• [What you will do]
Search the records for the string "shirt" and return each line that has it.

▼

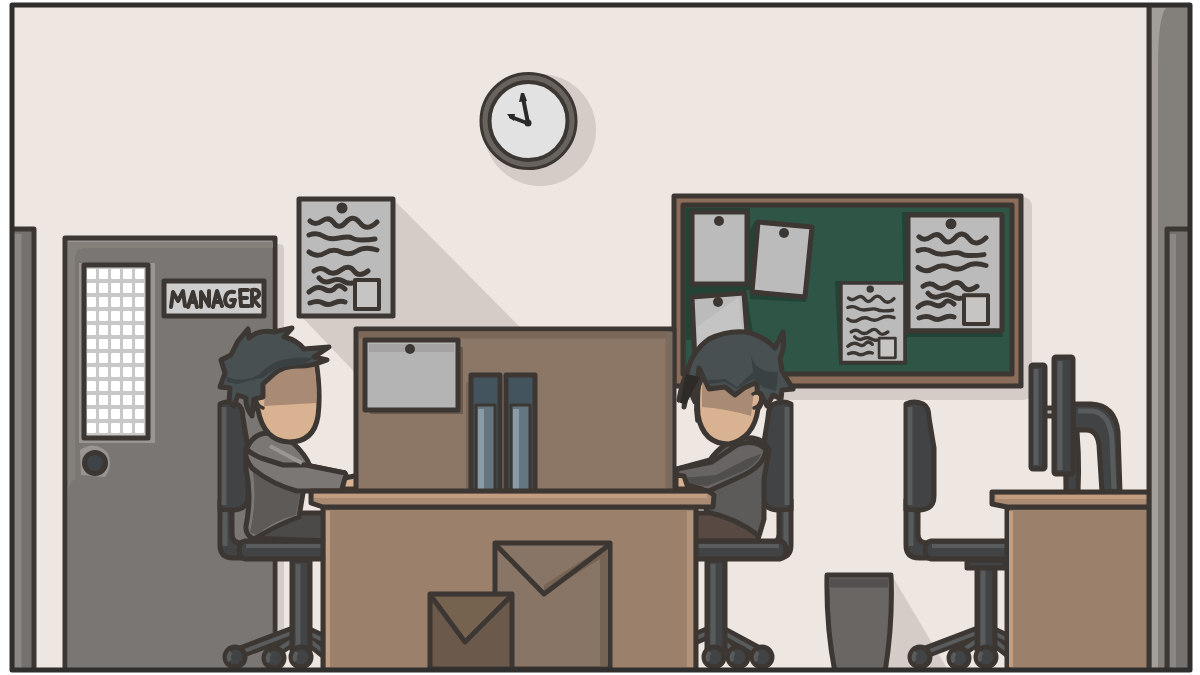
<!DOCTYPE html>
<html lang="en">
<head>
<meta charset="utf-8">
<title>Office scene</title>
<style>
:root {
  --ink: #3d3733;
  --frame: #302f2d;
  --wall: #eee6e0;
  --wall-shadow: #d6ccc7;
  --door: #7a7673;
  --door-edge: #9a9590;
  --paper: #bcbbbc;
  --paper-light: #cfcece;
  --board: #2e5545;
  --board-shade: #234337;
  --board-frame: #8b6d59;
  --partition: #8c7767;
  --partition-shade: #7b6757;
  --desk: #9b816b;
  --desk-light: #c39d80;
  --desk-top: #a98a72;
  --chair: #414344;
  --chair-light: #595c5d;
  --hair: #485052;
  --hair-shade: #3a4143;
  --skin: #d9b291;
  --skin-shade: #a98a74;
  --shirt: #7a7775;
  --shirt-shade: #5d5a58;
  --binder: #667681;
  --binder-top: #44545f;
}
body { margin: 0; background: #fff; overflow: hidden; font-family: Inter, sans-serif; }
svg { display: block; width: 1200px; height: 675px; }
.line { stroke: var(--ink); stroke-width: 5; stroke-linejoin: round; stroke-linecap: round; }
.stroke { fill: none; stroke: var(--ink); stroke-width: 5; stroke-linejoin: round; stroke-linecap: round; }
.thin { stroke-width: 3.5; }
.shadow { fill: var(--wall-shadow); }
.leg { fill: none; stroke: var(--ink); stroke-width: 13; stroke-linecap: round; }
.leg-core { fill: none; stroke: var(--chair-light); stroke-width: 4; stroke-linecap: round; }
</style>
</head>
<body>
<svg viewBox="0 0 1200 675" role="img" aria-label="Two office workers at a shared desk beside the manager's door">
  <defs>
    <clipPath id="room"><rect x="12" y="5" width="1178" height="665"/></clipPath>
    <pattern id="window-grid" x="85" y="267" width="12" height="14" patternUnits="userSpaceOnUse">
      <rect width="12" height="14" fill="#c9c8c8"/>
      <rect x="2" y="2" width="9" height="10" rx="1" fill="#fff"/>
    </pattern>
    <g id="notice">
      <rect class="line" width="94" height="117" fill="var(--paper)"/>
      <path class="stroke" d="M11 22q5 5 12 0t12 2 12-1 14 1 17-1M10 36q8-3 14 1t16 2 13 0 10 2 13-1M10 53q8 6 16 1t16-1 16-1 20-1M15 72q7-5 13 0t14-1 13 1 14 0M20 79q5 6 12 3t12 0 9 2M10 93q8-7 15-3t11-1 10 1M11 104q8-3 13 0t11 0 11-1"/>
      <rect class="line" x="56" y="81" width="24" height="29" fill="#c7c5c4" style="stroke-width:4"/>
      <circle cx="43" cy="9" r="5.500" fill="var(--ink)"/>
    </g>
    <g id="caster">
      <circle class="line" r="10" fill="var(--chair)"/>
      <path d="M-4-5q-4 5-1 9" fill="none" stroke="var(--chair-light)" stroke-width="4"/>
    </g>
    <g id="chair-back">
      <path class="line" d="M220 500h12v34q0 9 9 9h4v15h-12q-13 0-13-13z" fill="var(--chair)"/>
      <path class="line" d="M220 404q8-4 17 0 6 3 6 14l5 30v48q0 13-14 14h-14z" fill="var(--chair)"/>
      <path d="M224 407v98M225 512v34" stroke="var(--chair-light)" stroke-width="5" fill="none"/>
    </g>
    <g id="chair-seat">
      <path class="line" d="M245 541h95v18h-95q-6-1-6-9t6-9z" fill="var(--chair)"/>
      <path d="M246 546h94" stroke="var(--chair-light)" stroke-width="4"/>
    </g>
    <g id="chair-pole">
      <rect class="line" x="-9" y="560" width="18" height="90" fill="var(--chair)"/>
      <path d="M-3 564v82" stroke="var(--chair-light)" stroke-width="5"/>
    </g>
    <g id="chair-base">
      <path class="leg" d="M296 631l-58 22M298 636l-26 18M304 631l34 16M304 636l30 24"/>
      <path class="leg-core" d="M294 632l-52 20M296 638l-21 14M304 631l34 16M304 636l30 24"/>
      <use href="#chair-pole" x="301"/>
      <use href="#caster" x="235" y="657"/>
      <use href="#caster" x="274" y="658"/>
      <use href="#caster" x="301" y="657"/>
    </g>
    <g id="binder">
      <rect class="line" width="29" height="116" fill="var(--binder-top)"/>
      <rect class="line" x="5" y="30" width="19" height="86" fill="var(--binder)" style="stroke-width:3"/>
      <path d="M10 34v80" stroke="#8b9ba5" stroke-width="6"/>
    </g>
  </defs>

  <g id="scene" clip-path="url(#room)">
    <rect id="wall" x="12" y="5" width="1178" height="665" fill="var(--wall)"/>

    <g id="wall-shadows" class="shadow">
      <circle cx="540" cy="130" r="56"/>
      <path d="M393 199L522 329V380H362L301 316z"/>
      <path d="M276 244h4q4 0 4 6v420h-8z"/>
      <path d="M1021 197q11 0 11 10v183q0 10-10 10H684V386h337z"/>
      <path d="M891 574l57 96h-62z"/>
    </g>

    <g id="left-pillar">
      <rect class="line" x="8" y="229" width="26" height="444" fill="#75716e"/>
      <path d="M18 234v436" stroke="#8b8784" stroke-width="7"/>
    </g>

    <g id="door">
      <rect class="line" x="65" y="238" width="210" height="440" fill="var(--door-edge)"/>
      <path d="M75 256q0-8 8-8h189v422H68V482q0-8 7-12z" fill="var(--door)"/>
      <path d="M68 242h205v6H84q-9 0-9 9v222q-7 4-7 14z" fill="#858079"/>
      <path d="M79 263h76v180H79z" fill="var(--door-edge)"/>
      <rect class="line" x="84" y="265" width="64" height="173" fill="url(#window-grid)"/>
      <path d="M80 450q14-10 27 2 7 13-2 25l-24-2z" fill="var(--door-edge)"/>
      <circle class="line" cx="95" cy="463" r="10.500" fill="#3e4347"/>
      <g id="manager-sign" role="img" aria-label="MANAGER">
        <rect class="line" x="164" y="281" width="100" height="35" fill="var(--paper-light)"/>
        <path class="stroke" style="stroke-width:4" d="M171 307l2-15 5 9 5-10 2 15M188 307l5-15 4 15M190 302h6M201 307v-15l8 14v-15M213 307l4-16 5 15M214 302h7M234 292q-8-2-9 8 1 8 8 6l2-6h-4M248 290h-8l1 16h8M240 298h7M252 306v-16q8-1 7 5-2 4-7 3l7 8"/>
      </g>
    </g>

    <use id="wall-notice" href="#notice" x="299" y="199"/>

    <g id="clock">
      <circle cx="528.500" cy="121" r="46" fill="#e2e2e2" stroke="var(--ink)" stroke-width="6"/>
      <circle cx="528.500" cy="121" r="43" fill="none" stroke="#69635e" stroke-width="6"/>
      <circle class="stroke" cx="528.500" cy="121" r="39" style="stroke-width:4"/>
      <path class="stroke" d="M528 123l-5-25M527 123l-16-6" style="stroke:#28292a;stroke-width:4"/>
      <g fill="#28292a"><circle cx="528" cy="123" r="3.500"/><path d="M519 102l2-9h3l3 8zM515 114l-8 0 3 4 4 3z"/></g>
    </g>

    <g id="notice-board">
      <rect class="line" x="674" y="196" width="347" height="190" fill="var(--board-frame)"/>
      <rect class="line" x="683" y="205" width="329" height="169" fill="var(--board)"/>
      <g fill="var(--board-shade)">
        <path d="M686 208h64v82h-64zM750 230l5-9 59 8-8 73-56-3zM686 290h60l8 50h-68zM835 281h72v84h-68zM902 212h101v125h-99z"/>
      </g>
      <g class="line" fill="var(--paper)">
        <rect x="692" y="212" width="55" height="72"/>
        <path d="M758 222l54 5-7 70-53-5z"/>
        <path d="M692 297l52-4 5 66-54 4z"/>
      </g>
      <path d="M697 327l42-30 5 60-46 2z" fill="#cfcece" opacity=".5"/>
      <g fill="var(--ink)"><circle cx="719" cy="221" r="5"/><circle cx="784" cy="233" r="5"/><circle cx="718" cy="302" r="5"/></g>
      <use href="#notice" transform="translate(908 215) scale(1 .99)"/>
      <use href="#notice" transform="translate(841 283) scale(.68)"/>
    </g>

    <g id="bin">
      <path class="line" d="M827 575h64q2 48-6 97h-50q-9-45-8-97z" fill="#6a6663"/>
      <path d="M830 583h58" stroke="#545050" stroke-width="9"/>
    </g>

    <g id="left-worker">
      <use href="#chair-base"/>
      <use href="#chair-back"/>
      <path class="line" d="M250 538q8-22 42-25h40v28z" fill="#4c4a49"/>
      <path class="line" d="M246 450q7-17 22-17l25 10q13 12 17 23l35 7q4 8-1 18l-40-4-5 30q-20 7-45 22-9-4-8-13 6-30 0-57z" fill="var(--shirt)"/>
      <path d="M250 532q7-29 3-60l28 15 20 3-5 25q-19 4-40 20z" fill="var(--shirt-shade)"/>
      <path class="line" d="M246 449q7 6 15 9l22 7 23 0 39 8q5 8-1 18h-47q-26-7-45-23-8-10-6-19z" fill="var(--shirt)"/>
      <path d="M270 446q22 12 32 17" stroke="#9a9693" stroke-width="4" fill="none"/>
      <path class="line" d="M345 478l14-3v14h-17z" fill="var(--skin)"/>
      <path class="line" d="M254 388q24-27 62-27 5 31 2 55-4 26-29 26-25-1-31-32-9-7-4-22z" fill="var(--skin)"/>
      <path d="M264 406l2-27q20-17 48-15 4 21 2 39z" fill="var(--skin-shade)"/>
      <path class="stroke thin" d="M263 394q-7-4-7 5 1 7 7 9"/>
      <path class="line" d="M229 402l1-14-10-1 5-14-4-13 10-5 7-14 10-12 1 9q10-9 25-6l18-4-8 9q13 3 20 12l25-2-15 10 13 3q-18 7-29 6-15 0-24 8l-11 10v13l-9 2-2 17q-7-9-6-18l-8-3-4 11z" fill="var(--hair)"/>
      <path d="M226 376q18 9 35-3 15-18 52-15-10 9-25 8-15 2-25 12l-12 2-13 4-11-2z" fill="var(--hair-shade)"/>
      <use href="#chair-seat"/>
    </g>

    <g id="right-worker">
      <path class="leg" d="M720 631l39 21M719 638l18 17M712 631l-18 8"/>
      <path class="leg-core" d="M722 632l34 19M721 639l14 13M712 631l-18 8"/>
      <use href="#chair-pole" x="716"/>
      <use href="#caster" x="762" y="657"/>
      <use href="#caster" x="738" y="657"/>
      <use href="#caster" x="714" y="657"/>
      <use href="#chair-back" transform="matrix(-1 0 0 1 1011 0)"/>
      <path class="line" d="M690 513h35q28 4 34 28h-69z" fill="#584a42"/>
      <path class="line" d="M677 469l33-9q12-17 29-21 22-5 30 11l-5 29 0 40-5 17q-23-18-52-24l-7-24-25 2z" fill="#5d5b5a"/>
      <path class="line" d="M677 469l35-7 25-17q19-7 29 5-2 15-22 25l-35 16-34-5z" fill="#676463"/>
      <path d="M682 478l34-3 31-16 14-5q-4 11-20 18l-34 14-22-3z" fill="#504e4d"/>
      <path class="line" d="M676 475l8 1 3 9 15 4h-26z" fill="var(--skin)"/>
      <path class="line" d="M703 362q36-3 55 25 8 12 0 22-4 29-29 35-26 0-31-29-2-29 5-53z" fill="var(--skin)"/>
      <path d="M702 407V382l53 0-4 34q-23-7-49-9z" fill="var(--skin-shade)"/>
      <path class="stroke thin" d="M753 394q8-4 8 5-1 7-7 9M702 379q-9 19-5 42"/>
      <path class="line" d="M684 407l3-14-8 7q3-18 8-27 5-22 22-34 18-9 37-7 18 4 29 16l8-16q2 17-3 26l2 13 11 18-11 1-1 9-8-4-6 11-6-12-4-2v-10l-13 6-9 7-10-8-16 2-10-21-4 34-8-19z" fill="var(--hair)"/>
      <path d="M697 369l11 11 17-1 12 8 16-15-2-17q4 18 27 17l-2 19-13-4-10-8-16 10-12-7-16 2-10-13z" fill="var(--hair-shade)"/>
      <path d="M680 403l6-29 14 3-8 16-6 11z" fill="#2d2a28"/>
      <use href="#chair-seat" transform="matrix(-1 0 0 1 1025 0)"/>
    </g>

    <g id="partition">
      <rect class="line" x="356" y="329" width="318" height="163" fill="var(--partition)"/>
      <path d="M359 335h310" stroke="var(--partition-shade)" stroke-width="7"/>
      <path d="M669 332v158" stroke="#7a6b60" stroke-width="7"/>
      <path d="M363 347h100v67h-93z" fill="#6b5b4f"/>
      <rect class="line" x="365" y="340" width="93" height="70" fill="#b5b4b5"/>
      <path d="M369 344h85v8h-85z" fill="#a4a2a2"/>
      <circle cx="410" cy="349" r="5" fill="var(--ink)"/>
      <path d="M466 382h6v108h-6z" fill="var(--partition-shade)"/>
      <use href="#binder" x="471" y="375"/>
      <use href="#binder" x="506" y="375"/>
    </g>

    <g id="shared-desk">
      <rect class="line" x="323" y="507" width="373" height="168" fill="var(--desk)"/>
      <path d="M328 511v156" stroke="var(--desk-light)" stroke-width="4"/>
      <path d="M690 511v156" stroke="#b2937b" stroke-width="6"/>
      <path class="line" d="M311 491h397l6 4-1 12H323l-12-4z" fill="var(--desk-top)"/>
      <path d="M314 496h393" stroke="var(--desk-light)" stroke-width="4"/>
    </g>

    <g id="parcels">
      <rect class="line" x="495" y="543" width="115" height="126" fill="#887565"/>
      <path d="M600 550l8-4v120h-8z" fill="#766453"/>
      <path d="M544 585l61-39v10l-61 38z" fill="#766453"/>
      <path class="stroke" d="M496 545l48 49 65-49"/>
      <rect class="line" x="430" y="594" width="82" height="75" fill="#6b5a4c"/>
      <path d="M433 597h76l-44 43z" fill="#75624f"/>
      <path class="stroke" d="M431 596l34 46 46-46"/>
    </g>

    <g id="spare-chair">
      <use href="#chair-base" x="685"/>
      <use href="#chair-back" x="686"/>
      <use href="#chair-seat" x="686"/>
      <path class="line" d="M967 560h38v8h-38z" fill="var(--chair)"/>
    </g>

    <g id="monitors">
      <path class="line" d="M1065 416l10-2q5 37 3 78h-12z" fill="var(--chair)"/>
      <path class="line" d="M1073 404h18q24 1 27 28l2 60h-18l-3-47q-2-16-14-15h-12z" fill="var(--chair)"/>
      <path d="M1078 411h15q17 3 19 29l2 49" fill="none" stroke="var(--chair-light)" stroke-width="5"/>
      <path class="line" d="M1044 408h14v8h-14z" fill="#b5b3b1"/>
      <rect class="line" x="1031" y="365" width="14" height="104" rx="2" fill="var(--chair)"/>
      <rect class="line" x="1054" y="357" width="19" height="117" rx="2" fill="var(--chair)"/>
      <path d="M1036 369v96M1060 361v109" stroke="var(--chair-light)" stroke-width="5"/>
    </g>

    <g id="side-desk">
      <rect class="line" x="1007" y="507" width="150" height="168" fill="var(--desk)"/>
      <path d="M1011 511v156" stroke="var(--desk-light)" stroke-width="4"/>
      <path class="line" d="M992 492h165v15h-150l-15-3z" fill="var(--desk-top)"/>
      <path d="M996 497h152" stroke="var(--desk-light)" stroke-width="4"/>
    </g>

    <g id="right-pillar">
      <rect class="line" x="1149" y="0" width="46" height="680" fill="#83807c"/>
      <path d="M1152 8h14q-8 8-8 60v602h-6z" fill="#a39e99"/>
      <rect class="line" x="1167" y="229" width="30" height="450" fill="#75716e"/>
      <path d="M1173 234v436" stroke="#8b8784" stroke-width="6"/>
    </g>
  </g>

  <rect id="frame" x="12" y="5" width="1178" height="665" fill="none" stroke="var(--frame)" stroke-width="5" stroke-linejoin="round"/>
</svg>
</body>
</html>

▲

• [Answer area]
  --shirt: #7a7775;
  --shirt-shade: #5d5a58;
      <path class="line" d="M246 450q7-17 22-17l25 10q13 12 17 23l35 7q4 8-1 18l-40-4-5 30q-20 7-45 22-9-4-8-13 6-30 0-57z" fill="var(--shirt)"/>
      <path d="M250 532q7-29 3-60l28 15 20 3-5 25q-19 4-40 20z" fill="var(--shirt-shade)"/>
      <path class="line" d="M246 449q7 6 15 9l22 7 23 0 39 8q5 8-1 18h-47q-26-7-45-23-8-10-6-19z" fill="var(--shirt)"/>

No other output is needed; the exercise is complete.